_Record set_.
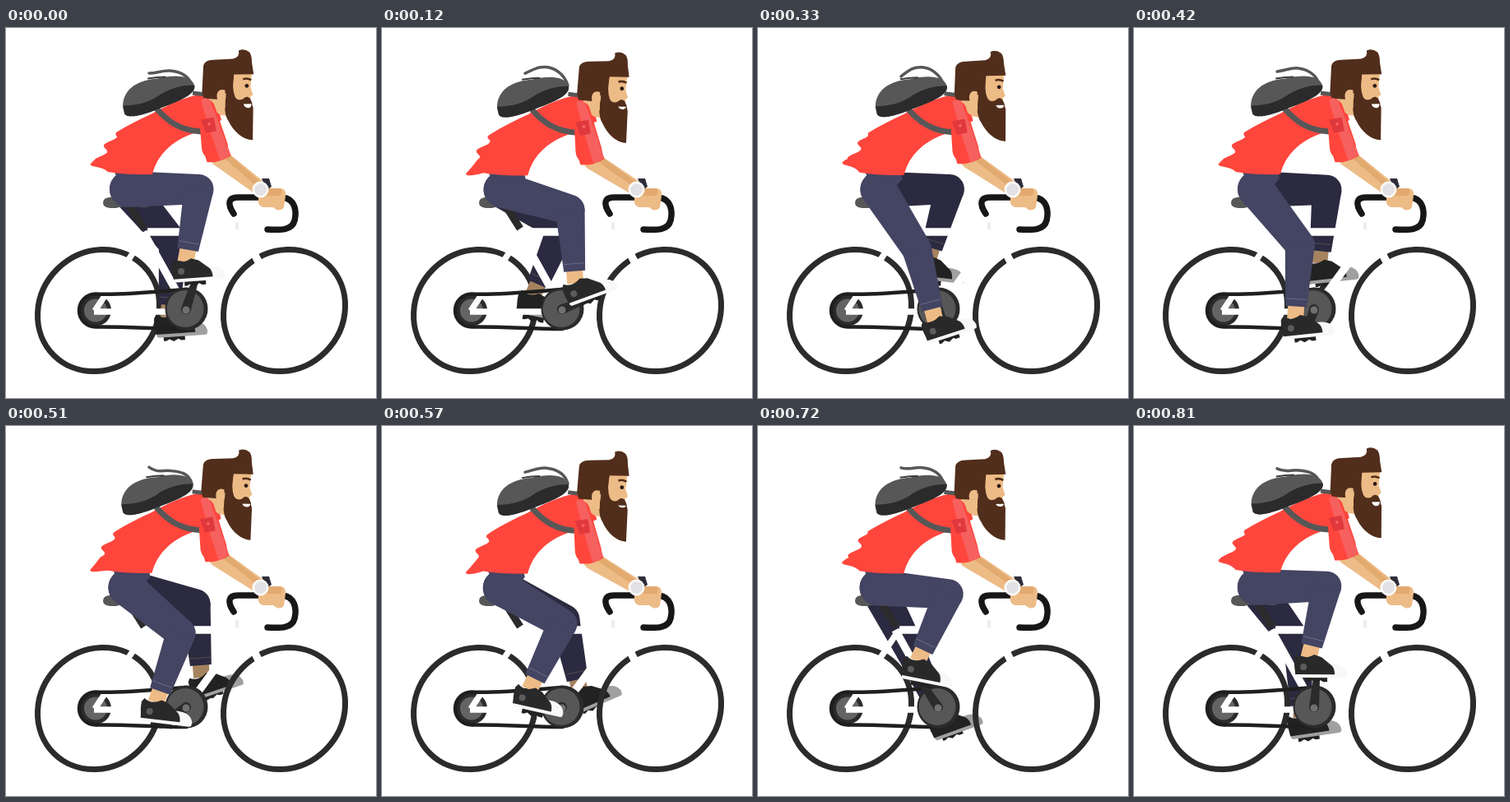
An HTML page with a canvas that plays this animation: 450 px wide and 450 px high, repeating every 0.84 s.

```html
<!DOCTYPE html>
<html>
<head>
<meta charset="utf-8">
<style>
  html, body { margin: 0; width: 100%; height: 100%; overflow: hidden; background: #fff; }
  canvas { display: block; width: 450px; height: 450px; }
</style>
</head>
<body>
<canvas id="stage" width="450" height="450"></canvas>
<script>
const ctx = document.getElementById('stage').getContext('2d');
const { sin, cos, PI, hypot, atan2, acos } = Math;
const LOOP = 840, STEP = 30, TAU = 2 * PI;
const RED = '#ff463d', BLACK = '#2b2b2b', GREY = '#575757', SKIN = '#edbb86', TAN = '#e2aa6f', HAIR = '#512e1b';
const NEAR = { pants: '#444463', seam: '#74748c', skin: SKIN, shoe: '#292929', sole: '#f8f8f8', dot: '#5c5c5c' };
const FAR = { pants: '#2b2a40', seam: '#5b5554', skin: '#a5835f', shoe: '#222', sole: '#a0a0a0', dot: '#222' };
const CRANK = { x: 219, y: 342, len: 36 };
const THIGH = 86.5, SHIN = 87;

function fill(path, color) {
  ctx.fillStyle = color;
  ctx.fill(new Path2D(path));
}

function line(path, color, width, cap = 'butt') {
  ctx.strokeStyle = color;
  ctx.lineWidth = width;
  ctx.lineCap = cap;
  ctx.lineJoin = 'round';
  ctx.stroke(new Path2D(path));
}

function disc(x, y, r, color) {
  ctx.fillStyle = color;
  ctx.beginPath();
  ctx.arc(x, y, r, 0, TAU);
  ctx.fill();
}

// Tapered limb: the outline around two circles
function limb(a, ra, b, rb, color) {
  const dir = atan2(b.y - a.y, b.x - a.x);
  const spread = acos((ra - rb) / hypot(b.x - a.x, b.y - a.y));
  ctx.fillStyle = color;
  ctx.beginPath();
  ctx.arc(a.x, a.y, ra, dir + spread, dir - spread + TAU);
  ctx.arc(b.x, b.y, rb, dir - spread, dir + spread);
  ctx.fill();
}

function group(x, y, angle, draw) {
  ctx.save();
  ctx.translate(x, y);
  ctx.rotate(angle);
  draw();
  ctx.restore();
}

function pedalAt(turn) {
  return { x: CRANK.x + CRANK.len * sin(turn), y: CRANK.y - CRANK.len * cos(turn) };
}

function tiltAt(turn) {
  return (-5 - 20 * sin(turn - 0.35)) * PI / 180;
}

function drawCrank(turn) {
  const pedal = pedalAt(turn);
  limb(CRANK, 6, pedal, 4, BLACK);
  group(pedal.x, pedal.y, tiltAt(turn), () => fill('M-13-2H13V5H8L5 3-1 6-6 3-10 5H-13Z', '#222'));
}

function drawLeg(hip, turn, look, shift) {
  const pedal = pedalAt(turn), tilt = tiltAt(turn);
  pedal.x += shift;
  const c = cos(tilt), s = sin(tilt);
  const ankle = { x: pedal.x - 11 * c + 27 * s, y: pedal.y - 11 * s - 27 * c };
  const dx = ankle.x - hip.x, dy = ankle.y - hip.y, reach = hypot(dx, dy);
  const bend = acos(Math.min(1, (THIGH ** 2 + reach ** 2 - SHIN ** 2) / (2 * THIGH * reach)));
  const aim = atan2(dy, dx) - bend;
  const knee = { x: hip.x + THIGH * cos(aim), y: hip.y + THIGH * sin(aim) };
  const shinDir = atan2(ankle.y - knee.y, ankle.x - knee.x);

  limb(hip, 22, knee, 18, look.pants);
  group(knee.x, knee.y, shinDir, () => {
    fill('M60-10H90V10H60Z', look.skin);
    fill('M0-18L75-13V13L0 18Z', look.pants);
    line('M66-12.500V12.500', look.seam, 0.8);
  });
  group(pedal.x, pedal.y, tilt, () => {
    fill('M-27-5H34Q36 0 31 0H-25Q-28-1-27-5Z', look.sole);
    fill('M17-3L13-17Q33-18 35-4Z', look.sole);
    fill('M-29-24C-30-15-28-10-28-4H20C20-10 18-14 15-16L4-25-5-28Q-17-21-26-28Z', look.shoe);
    disc(-18, -13, 4, look.dot);
  });
}

// The rims are slightly oval, leaning to the upper right
function drawWheel(x) {
  ctx.strokeStyle = BLACK;
  ctx.lineWidth = 7;
  ctx.beginPath();
  ctx.ellipse(x, 343.5, 77, 71, -PI / 4, 0, TAU);
  ctx.stroke();
}

function drawFrame() {
  line('M149 214L168 244', BLACK, 9);
  fill('M119 209Q122 204 140 206L178 207Q184 216 168 218Q146 215 134 219Q114 220 119 209Z', GREY);
  disc(109, 343.5, 19, BLACK);
  disc(109, 343.5, 14, '#646464');
  line('M167 248L216 336M172 248H286M287 250L220 342M283 238L338 344', '#fff', 9.5);
  line('M108 344L168 253M107 345H218', '#fff', 7.5);
  fill('M279 236H283V245H279Z', '#ececec');
  line('M277 226C269 214 270 206 282 206H310M337 206C351 208 354 222 351 234C348 246 335 246 318 245', '#171717', 7.5, 'round');
}

function drawDrive() {
  line('M109 323.500C140 325 180 321 219 318A25 25 0 0 1 219 366C180 366 150 363 109 363.500A20 20 0 0 1 109 323.500Z', '#1f1f1f', 4.5);
  disc(219.5, 341.5, 26, BLACK);
  disc(218, 341.5, 22.5, '#575757');
}

function drawPack(t, x, y) {
  const wag = TAU * t / 280;
  const endY = 54 + 5 * cos(wag - 1.35);
  const midY = 50.5 + 4 * cos(wag - 5.1);
  line(`M174 ${endY}C184 ${midY + 3} 190 ${midY - 1} 200 ${midY}S222 56 226 70`, GREY, 3.5, 'round');
  group(x, y, 0, () => {
    fill('M142 97C141 77 157 64 184 62C204 57 226 57 229 71C231 80 214 88 190 97C171 105 149 112 144 105Z', GREY);
    fill('M142 95C160 95 176 90 188 81C201 73 216 70 229 70C230 81 214 88 190 97C171 105 149 112 144 105Z', BLACK);
    line('M172 62Q184 60 194 60', '#3b3b3b', 2);
  });
}

function drawShirt(x, y, beat) {
  // Ripples run down the loose back edge
  let edge = '';
  for (let s = 0; s <= 0.72; s += 0.04) {
    const ripple = 5 * Math.min(1, s * 8) * cos(TAU * (s - 0.32) / 0.4 - beat);
    edge += `L${134 - 31 * s - ripple} ${127 + 47 * s}`;
  }
  const tip = 169 + 7 * cos(beat - 2.2);
  group(x, y, 0, () => {
    fill(`M244 80C222 81 196 94 178 104C162 111 147 119 134 127${edge}
      Q108 ${tip - 5} 103 ${tip}C101 ${tip + 5} 116 ${tip + 2} 124 175
      Q150 179 178 178C184 154 203 134 238 125L262 112 256 90Z`, RED);
    line('M183 98C196 113 212 125 238 126', GREY, 7);
    line('M227 79L243 81', GREY, 5);
  });
}

function drawHead(x, y, angle, smile) {
  group(272 + x, 84.5 + y, angle, () => {
    ctx.translate(-272, -85);
    fill('M246 80H270L272 108 260 106Q249 100 246 88Z', SKIN);
    fill('M268 54H299L297 73 300 82 297 84V100H268Z', SKIN);
    fill('M238 78L240 46Q242 39 252 39L276 38Q285 36 283 28Q290 25 296 30Q299 33 299 43L301 57H277L275 76 266 80 256 87 240 86Z', HAIR);
    fill('M267 56H277Q274 74 278 84Q281 90 288 87C292 82 297 85 298 91L300 98 299 137C288 137 276 127 270 114Q263 104 267 84Z', HAIR);
    fill('M266 76C258 73 254 80 257 88Q258 96 266 98Z', SKIN);
    fill(`M288 92H298Q298 ${93 + smile} 294 ${93 + smile}Q289 ${93 + smile} 288 92Z`, '#fff');
    fill('M283 93Q287 85 293 87Q298 88 299 93Z', HAIR);
    line('M288 63Q293 61 298 64', HAIR, 2.5);
    disc(292.5, 71, 2.4, '#2a1a14');
  });
}

function drawArm(drop) {
  const shoulder = { x: 244 - 2 * drop, y: 97 + 5 * drop };
  const elbow = { x: 254 - 4 * drop, y: 145 + 8 * drop };
  limb({ x: elbow.x + 5, y: elbow.y + 12 }, 11, { x: 309, y: 195 }, 9, SKIN);
  line(`M${elbow.x + 12} ${elbow.y + 9}L306 189`, TAN, 7);
  limb(shoulder, 10, elbow, 16, RED);
  const dir = atan2(elbow.y - shoulder.y, elbow.x - shoulder.x) - PI / 2;
  group(shoulder.x, shoulder.y, dir, () => {
    fill('M-15 42L-13 65Q2 69 17 63L14 40Z', RED);
    fill('M-5-10Q0-15 6-8L13 36 16 62Q9 66 3 66L-1 34Z', '#f6605e');
    fill('M-10 13H6V30H-7Z', '#e0383d');
    disc(-1, 20, 2, '#f6605e');
  });
}

function drawHand() {
  fill('M306 195H334Q341 196 340 204L338 218Q335 223 329 221L325 218H313Q305 216 307 207Z', SKIN);
  fill('M312 195H334Q337 199 334 204H312Z', TAN);
  fill('M311 183L320 183 323 193 317 197Z', '#2d2d3b');
  disc(309.5, 196.5, 10, '#fff');
  disc(309.5, 196.5, 7.5, '#e2e2e4');
}

function draw(t) {
  const turn = TAU * t / LOOP + 0.31;
  const farTurn = turn + PI + 0.1;
  const beat = TAU * t / 420;
  const drop = (1 - cos(beat)) / 2;
  const sway = cos(beat + 1.05);
  const hip = { x: 148 - 4 * drop, y: 196 + drop };

  ctx.fillStyle = '#fff';
  ctx.fillRect(0, 0, 450, 450);

  drawWheel(112.5);
  drawCrank(farTurn);
  drawLeg(hip, farTurn, FAR, 6);
  drawWheel(338.5);
  drawFrame();
  drawDrive();
  drawCrank(turn);
  disc(CRANK.x, CRANK.y + 1, 4.5, '#707070');
  group(hip.x - 148, hip.y - 196, 0, () => fill('M131 173H175L177 183 150 216Z', NEAR.pants));
  drawLeg(hip, turn, NEAR, 2);
  drawShirt(-drop, 2 * drop, beat);
  drawPack(t, 1.5 * sway - 0.5, 2 * drop - 0.5);
  drawHead(sway, 4.5 * drop, -0.022 * sway, 2 + 3 * (1 - drop));
  drawArm(drop);
  drawHand();
}

function tick() {
  draw(Math.floor(performance.now() % LOOP / STEP) * STEP);
  requestAnimationFrame(tick);
}
tick();
</script>
</body>
</html>
```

_Problem requirements_.
Search the records for the word "drawShirt" and copy out every line that holds it.

_Answer area_.
function drawShirt(x, y, beat) {
  drawShirt(-drop, 2 * drop, beat);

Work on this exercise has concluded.